When you think of your ability to hear, you might think of your ears first, but your brain plays an essential role in your ability to listen, understand, and speak. Your ears and brain work together to process sound, understand the meaning, and formulate a response or reaction. Because of this connection, it’s important to ensure that your brain doesn’t have to work in overdrive in order to understand the sounds of everyday life. When your brain must strain to understand noises, you may experience what is known as listening fatigue.
Our bodies work to understand sound by translating noises we hear into electrical signals, which are sent along the auditory nerve to the brain. The sensory hair cells of the inner ear are the ones to translate sound into electrical signals, and each hair cell is responsible for a particular pitch or frequency. If that specific hair cell is damaged or dies, the auditory system can no longer translate that pitch into an electrical signal. With these missing pieces, it becomes more difficult for the brain to interpret sound.
The death or damage of these hair cells results in hearing loss. If you have untreated hearing loss, your brain must work harder than usual in order to process the incoming auditory information. Listening can require a lot of concentration even if you have normal hearing; the mental strain required with hearing loss is even greater. This results in a condition known as listening fatigue, or auditory fatigue. If you notice yourself feeling extra exhausted at the end of the day (and are in good health), you may be suffering from listening fatigue.
Here are a few simple ways to combat listening fatigue and give your brain a break:
- Consider hearing aids if you have hearing loss.
If you are experiencing hearing loss or are hard of hearing, hearing aids or cochlear implants might be the solution you need. These devices can improve listening comprehension and decrease auditory fatigue.

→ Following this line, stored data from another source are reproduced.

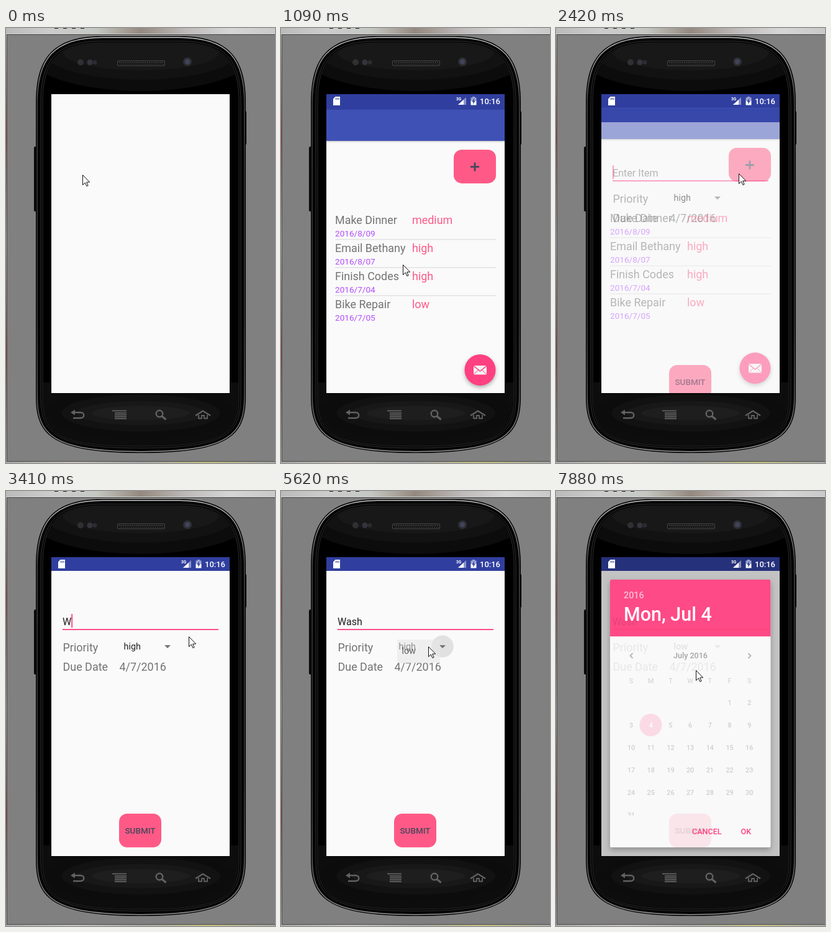
Animation of 433x697 px, one loop 8000 ms. Source, as an HTML page with a canvas:

```html
<!DOCTYPE html>
<html lang="en">
<head>
<meta charset="utf-8">
<title>Task list on a phone</title>
<style>
  html, body { margin: 0; width: 100%; height: 100%; overflow: hidden; background: #808080; }
  canvas { display: block; }
</style>
</head>
<body>
<canvas id="stage" width="433" height="697"></canvas>
<script>
const ctx = document.getElementById('stage').getContext('2d');
const LOOP = 8000;
const PINK = '#ff4081', BUTTON = '#ff5a87', PAPER = '#fafafa', GRAY = '#737373';
const INDIGO = '#3f51b5', INDIGO_DARK = '#303f9f';

const between = (t, start, end) => t >= start && t < end;
const easeInOut = p => p * p * (3 - 2 * p);

// Index of the current one of n held poses, the last starting at end; -1 before start.
function pose(t, start, end, n) {
  if (t < start) return -1;
  return Math.min(n - 1, Math.floor((t - start) / (end - start) * (n - 1)));
}

function rect(x, y, w, h, color) {
  ctx.fillStyle = color;
  ctx.fillRect(x, y, w, h);
}
function round(x, y, w, h, r, color) {
  ctx.beginPath();
  ctx.roundRect(x, y, w, h, r);
  ctx.fillStyle = color;
  ctx.fill();
}
function oval(x, y, rx, ry, color) {
  ctx.beginPath();
  ctx.ellipse(x, y, rx, ry, 0, 0, 2 * Math.PI);
  ctx.fillStyle = color;
  ctx.fill();
}
function fillPath(d, color) {
  ctx.fillStyle = color;
  ctx.fill(new Path2D(d));
}
function strokePath(d, color, width = 1) {
  ctx.strokeStyle = color;
  ctx.lineWidth = width;
  ctx.stroke(new Path2D(d));
}
function text(s, x, y, size, color, weight = 400, align = 'left') {
  ctx.font = `${weight} ${size}px Roboto, sans-serif`;
  ctx.textAlign = align;
  ctx.fillStyle = color;
  ctx.fillText(s, x, y);
}
function saved(draw) {
  ctx.save();
  draw();
  ctx.restore();
}
function clipRect(x, y, w, h) {
  ctx.beginPath();
  ctx.rect(x, y, w, h);
  ctx.clip();
}
function withShadow(blur, dy, alpha, draw) {
  saved(() => {
    ctx.shadowColor = `rgba(0,0,0,${alpha})`;
    ctx.shadowBlur = blur;
    ctx.shadowOffsetY = dy;
    draw();
  });
}
function layer(alpha, dy, draw) {
  saved(() => {
    ctx.globalAlpha = alpha;
    ctx.translate(0, dy);
    draw();
  });
}
function gradient(x, y, colors) {
  const g = ctx.createLinearGradient(0, 0, x, y);
  colors.forEach((c, i) => g.addColorStop(i / (colors.length - 1), c));
  return g;
}

/* ---- desktop and phone ---- */

function bodyPath(inset) {
  const l = 48 + inset, r = 386 - inset, top = 13 + inset, bottom = 681 - inset;
  ctx.beginPath();
  ctx.moveTo(l, 120);
  ctx.bezierCurveTo(l, 52, 72 + inset, top, 155, top);
  ctx.lineTo(279, top);
  ctx.bezierCurveTo(362 - inset, top, r, 52, r, 120);
  ctx.lineTo(r, 590);
  ctx.bezierCurveTo(r, 650, 364 - inset, bottom, 217, bottom);
  ctx.bezierCurveTo(70 + inset, bottom, l, 650, l, 590);
  ctx.closePath();
}
function ring(inset, color, width) {
  bodyPath(inset);
  ctx.strokeStyle = color;
  ctx.lineWidth = width;
  ctx.stroke();
}
// Stacked ovals, each smaller and lighter than the one below.
function glow(x, y, rx, ry, bands) {
  for (let i = 0; i < bands; i++) {
    const size = 1 - i * 0.16, v = 12 + i * 6;
    oval(x, y, rx * size, ry * size * size, `rgb(${v},${v},${v})`);
  }
}

function drawDesktop() {
  rect(0, 0, 433, 697, '#808080');
  rect(0, 0, 433, 9, gradient(433, 0, ['#bbb', '#ccc', '#c5c8c2', '#95897f', '#bdb9b8', '#d6d6d6', '#c9c9c9']));
  for (let x = 78; x < 125; x += 14) rect(x, 0, 6, 1, '#111');
  rect(0, 9, 433, 1, '#d0d0d0');
  rect(0, 10, 1, 685, gradient(0, 695, ['#b5b5b5', '#a04545', '#aaa', '#963f3f', '#aaa']));
  rect(1, 10, 1, 685, '#4a4a4a');
  rect(1, 10, 432, 1, '#454545');
  rect(1, 694, 432, 1, '#4a4a4a');
  rect(0, 695, 433, 2, gradient(433, 0, ['#aaa', '#c8c4bc', '#aaa', '#c4c080', '#aaa']));
}

function drawNavIcons() {
  const c = '#626262';
  strokePath('M109 616H120C127 616 127 625 120 625H108', c, 2.4);
  fillPath('M104 616L111 611.5V620.5Z', c);
  rect(171, 612.5, 23, 1.8, c);
  for (let y = 616; y < 627; y += 3) rect(175, y, 19, 1.8, c);
  strokePath('M252.3 618A5.3 5.3 0 1 1 241.7 618A5.3 5.3 0 1 1 252.3 618', c, 2.4);
  strokePath('M251 622L257.5 627.5', c, 3);
  strokePath('M305 621L317 613.5L329 621', c, 2.2);
  strokePath('M310 620V625.5H315V621H319V625.5H324V620', c, 1.8);
}

function drawPhone() {
  round(45, 190, 5, 104, 2, '#0a0a0a');
  round(383, 133, 4, 54, 2, '#0a0a0a');
  bodyPath(0);
  ctx.fillStyle = '#040404';
  ctx.fill();
  ring(2.2, gradient(0, 697, ['#d8d8d8', '#484848', '#3a3a3a', '#3a3a3a', '#3a3a3a', '#555', '#a0a0a0']), 1.5);
  ring(8, '#303030', 1);
  ring(11, '#2b2b2b', 1);

  saved(() => {
    bodyPath(12);
    ctx.clip();
    rect(48, 13, 338, 668, '#000');
    glow(217, 39, 185, 62, 3);
    rect(48, 568, 338, 114, '#0d0d0d');
    glow(217, 617, 152, 42, 4);
  });
  rect(72, 105, 289, 481, '#000');

  oval(120, 55, 5, 5, '#303033');
  oval(135, 55, 4.5, 4.5, '#34343f');
  oval(143, 55, 3.5, 3.5, '#2b2b31');
  oval(292, 54, 7, 7, '#2e2e33');
  oval(292, 54, 4, 4, '#41435a');
  round(179, 52, 77, 9, 3, '#484848');
  round(180, 53, 75, 7, 2.5, '#111');
  for (let x = 182; x < 253; x += 3) {
    rect(x, 54, 1.5, 2, '#4a4a4a');
    rect(x + 1, 57, 1.5, 2, '#3d3d3d');
  }
  drawNavIcons();
}

/* ---- app screens ---- */

function drawBlankScreen(toolbar) {
  rect(73, 128, 287, 457, PAPER);
  if (toolbar) withShadow(3, 1, 0.3, () => rect(73, 128, 287, 50, INDIGO));
  rect(73, 106, 287, 22, INDIGO_DARK);
}

const TASKS = [
  ['Make Dinner', 'medium', '2016/8/09'],
  ['Email Bethany', 'high', '2016/8/07'],
  ['Finish Codes', 'high', '2016/7/04'],
  ['Bike Repair', 'low', '2016/7/05'],
];

function drawList() {
  drawBlankScreen(true);
  round(278, 192, 68, 54, 13, BUTTON);
  strokePath('M305 219.5H319M312 212.5V226.5', '#45475a', 2.8);
  TASKS.forEach(([title, priority, date], i) => {
    const y = i * 45;
    text(title, 87, 311 + y, 17.95, GRAY);
    text(priority, 211, 311 + y, 17.95, BUTTON);
    text(date, 87, 331 + y, 13.6, '#b14dff');
    if (i < 3) rect(87, 335.5 + y, 259, 1, '#d6d6d6');
  });
  withShadow(6, 3, 0.3, () => oval(320.5, 545, 25, 25, PINK));
  rect(310, 538, 21, 14.5, '#f4f4f4');
  strokePath('M310 538.5L320.5 547L331 538.5', PINK, 1.4);
  strokePath('M310 552.5L317.5 545M331 552.5L323.5 545', PINK, 1);
}

function drawForm(t) {
  drawBlankScreen(false);
  const typed = 'Wash'.slice(0, pose(t, 3410, 4080, 4) + 1);
  const caret = t < 5620 && !between(t, 2970, 3410) && !between(t, 4640, 5070);
  text(typed || 'Enter Item', 91, 214.5, 16.1, typed ? '#1e1e1e' : GRAY);
  if (caret) rect(91 + (typed ? ctx.measureText(typed).width : 0), 197, 1.8, 22, PINK);
  rect(91, 221, 251, 1.8, PINK);

  if (between(t, 5620, 6020)) {
    const ripple = 1 - pose(t, 5620, 6020, 4) / 3;
    oval(260, 249, 17.7, 17.7, `rgba(0,0,0,${0.1 * ripple})`);
  }
  text('Priority', 91.5, 257, 17.95, GRAY);
  text(t < 7170 ? 'high' : 'low', 189.5, 254, 14.35, '#222');
  fillPath('M255 247H265L260 252Z', '#757575');
  text('Due Date', 91.5, 287.5, 17.95, GRAY);
  text('4/7/2016', 182.5, 287.5, 17.95, GRAY);
  round(182, 517, 68, 54, 13, BUTTON);
  text('SUBMIT', 216, 549, 13.5, '#45475a', 500, 'center');
}

function drawDropdown(t) {
  if (!between(t, 5620, 7310)) return;
  const opening = pose(t, 5620, 6020, 4) / 3;
  if (!opening) {
    round(187, 238, 69, 38, 2, 'rgba(232,232,232,.55)');
    text('low', 194.5, 261, 14.35, 'rgba(0,0,0,.6)');
  }
  layer(t < 7170 ? opening : 0.4, 0, () => {
    round(169, 230, 96, 157, 14, 'rgba(0,0,0,.012)');
    withShadow(9, 3, 0.32, () => round(182, 238, 67.5, 129, 2, '#fdfdfd'));
    if (t >= 7030) rect(182, 281, 67.5, 43, '#e4e4e4');
    ['high', 'low', 'medium'].forEach((s, i) => text(s, 189.5, 264.5 + i * 43, 14.35, '#111'));
  });
}

function drawCalendar() {
  const firstWeekday = 5;
  const columnX = i => 121 + i * 31.7;
  [...'SMTWTFS'].forEach((d, i) => text(d, columnX(i), 308, 10.77, '#cfcfcf', 400, 'center'));
  oval(152.5, 375, 18, 18, '#fadbe5');
  saved(() => {
    clipRect(87, 290, 258, 230);
    for (let day = 1; day <= 31; day++) {
      const cell = day + firstWeekday - 1;
      text(day, columnX(cell % 7), 342.5 + Math.floor(cell / 7) * 36, 10.77,
        day === 4 ? '#fff' : '#cfcfcf', 500, 'center');
    }
  });
}

function drawDatePicker(t) {
  rect(73, 106, 287, 479, 'rgba(0,0,0,.22)');
  withShadow(10, 4, 0.28, () => round(87, 142, 258.5, 429, 2, PAPER));
  round(87, 142, 258.5, 91, [2, 2, 0, 0], '#ff4a87');
  // The form still shows faintly through the opening dialog.
  saved(() => {
    clipRect(87, 142, 258.5, 429);
    ctx.globalCompositeOperation = 'multiply';
    layer(0.12, 0, () => drawForm(t));
  });
  text('2016', 109, 172, 14.35, 'rgba(255,255,255,.65)', 500);
  text('Mon, Jul 4', 109, 208, 30.5, '#fff', 500);
  strokePath('M123.5 260L119.5 264L123.5 268', '#b4b4b4', 1.8);
  strokePath('M309.5 260L313.5 264L309.5 268', '#b4b4b4', 1.8);
  text('July 2016', 216.5, 268, 12.56, '#a4a4a4', 500, 'center');
  drawCalendar();
  text('CANCEL', 219, 550, 12.56, PINK, 500);
  text('OK', 297.5, 550, 12.56, PINK, 500);
}

function drawStatusIcons() {
  fillPath('M87.5 110H95V124H84V113.5Z', '#fff');
  for (let x = 88; x < 93; x += 2.2) rect(x, 112, 1, 3, INDIGO_DARK);
  text('3G', 282, 116, 6.5, '#fff', 700);
  fillPath('M298 111V123H285Z', 'rgba(255,255,255,.45)');
  fillPath('M294 114.7V123H285Z', '#fff');
  rect(308, 110, 4, 2, '#9ba3d0');
  rect(305.5, 111.5, 9, 5, '#9ba3d0');
  rect(305.5, 116.5, 9, 7, '#fff');
  fillPath('M311 112.5L307.3 118.3H309.5L309 122.3L312.8 116.7H310.5Z', INDIGO_DARK);
  text('10:16', 320, 122, 13, '#fff', 500);
}

const MOVES = [
  { start: 150, end: 660, poses: 4, x: 196, y: 379 },
  { start: 1640, end: 2150, poses: 5, x: 294, y: 233 },
  { start: 5070, end: 5220, poses: 2, x: 237, y: 249 },
  { start: 6160, end: 6440, poses: 3, x: 205, y: 306 },
  { start: 7310, end: 7460, poses: 2, x: 225, y: 287 },
];

function drawPointer(t) {
  let x = 123, y = 235;
  for (const move of MOVES) {
    const p = easeInOut((pose(t, move.start, move.end, move.poses) + 1) / move.poses);
    x += (move.x - x) * p;
    y += (move.y - y) * p;
  }
  saved(() => {
    ctx.translate(Math.round(x) + 0.5, Math.round(y) + 0.5);
    const arrow = 'M0 0V16L3.8 12.4L6.4 18L8.6 17L6.2 11.5H11.2Z';
    fillPath(arrow, '#fff');
    strokePath(arrow, '#111');
  });
}

// A new screen fades in while it rises into place.
function openScreen(t, start, end, draw) {
  if (t < start) return;
  const p = pose(t, start, end, 3) / 2;
  layer(Math.min(1, 0.5 + p), 23 * (1 - p) ** 3, draw);
}

function drawScreen(t) {
  saved(() => {
    clipRect(73, 106, 287, 479);
    rect(73, 106, 287, 479, PAPER);
    if (t >= 150) rect(73, 106, 287, 22, INDIGO_DARK);
    openScreen(t, 150, 490, () => drawBlankScreen(true));
    openScreen(t, 940, 1240, drawList);
    openScreen(t, 2420, 2700, () => drawForm(t));
    drawDropdown(t);
    if (t >= 7880) drawDatePicker(t);
    if (t >= 150) drawStatusIcons();
    drawPointer(t);
  });
}

function frame(now) {
  drawDesktop();
  drawPhone();
  drawScreen(now % LOOP);
  requestAnimationFrame(frame);
}
requestAnimationFrame(frame);
</script>
</body>
</html>
```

In a recent study, researchers at Vanderbilt University tested adults with varying degrees of hearing loss to see if hearing aids would have an effect on their listening effort and mental fatigue. In the study, participants exhibited better word recall and faster reaction times when they were wearing hearing aids. This indicates that they experienced less mental fatigue when using their devices.
- Try deep breathing.
If you feel stressed, frustrated, or overwhelmed, try deep breathing exercises. This can help you relax and clear your mind while lowering your blood pressure and reducing stress.
- Find a quiet place for a break.
Taking even a short break from the noise can be beneficial to your mind. This can be as simple as taking a walk in nature or finding a quiet place to sit for a few minutes every day. If you wear hearing aids, consider taking them out for a short period every day.
- Be careful of background noise.
People with hearing loss often have difficulty distinguishing speech from background noise. Whenever you can, eliminate background noise. This allows your brain to more easily focus on what you are trying to hear, rather than sorting through background noise in order to tune into a conversation.
- Nap it off.
If you feel like you’re experiencing listening fatigue, take a short 20-30 minute nap. Not only will this provide you with quiet time, but the National Sleep Foundation also reports that a 20-30 minute nap provides a boost in alertness and performance without causing grogginess or interfering with your nighttime sleep.
If you believe you may be suffering from listening fatigue or experiencing hearing loss, we encourage you to contact our audiology practice today. We are here to provide you with the solutions you need.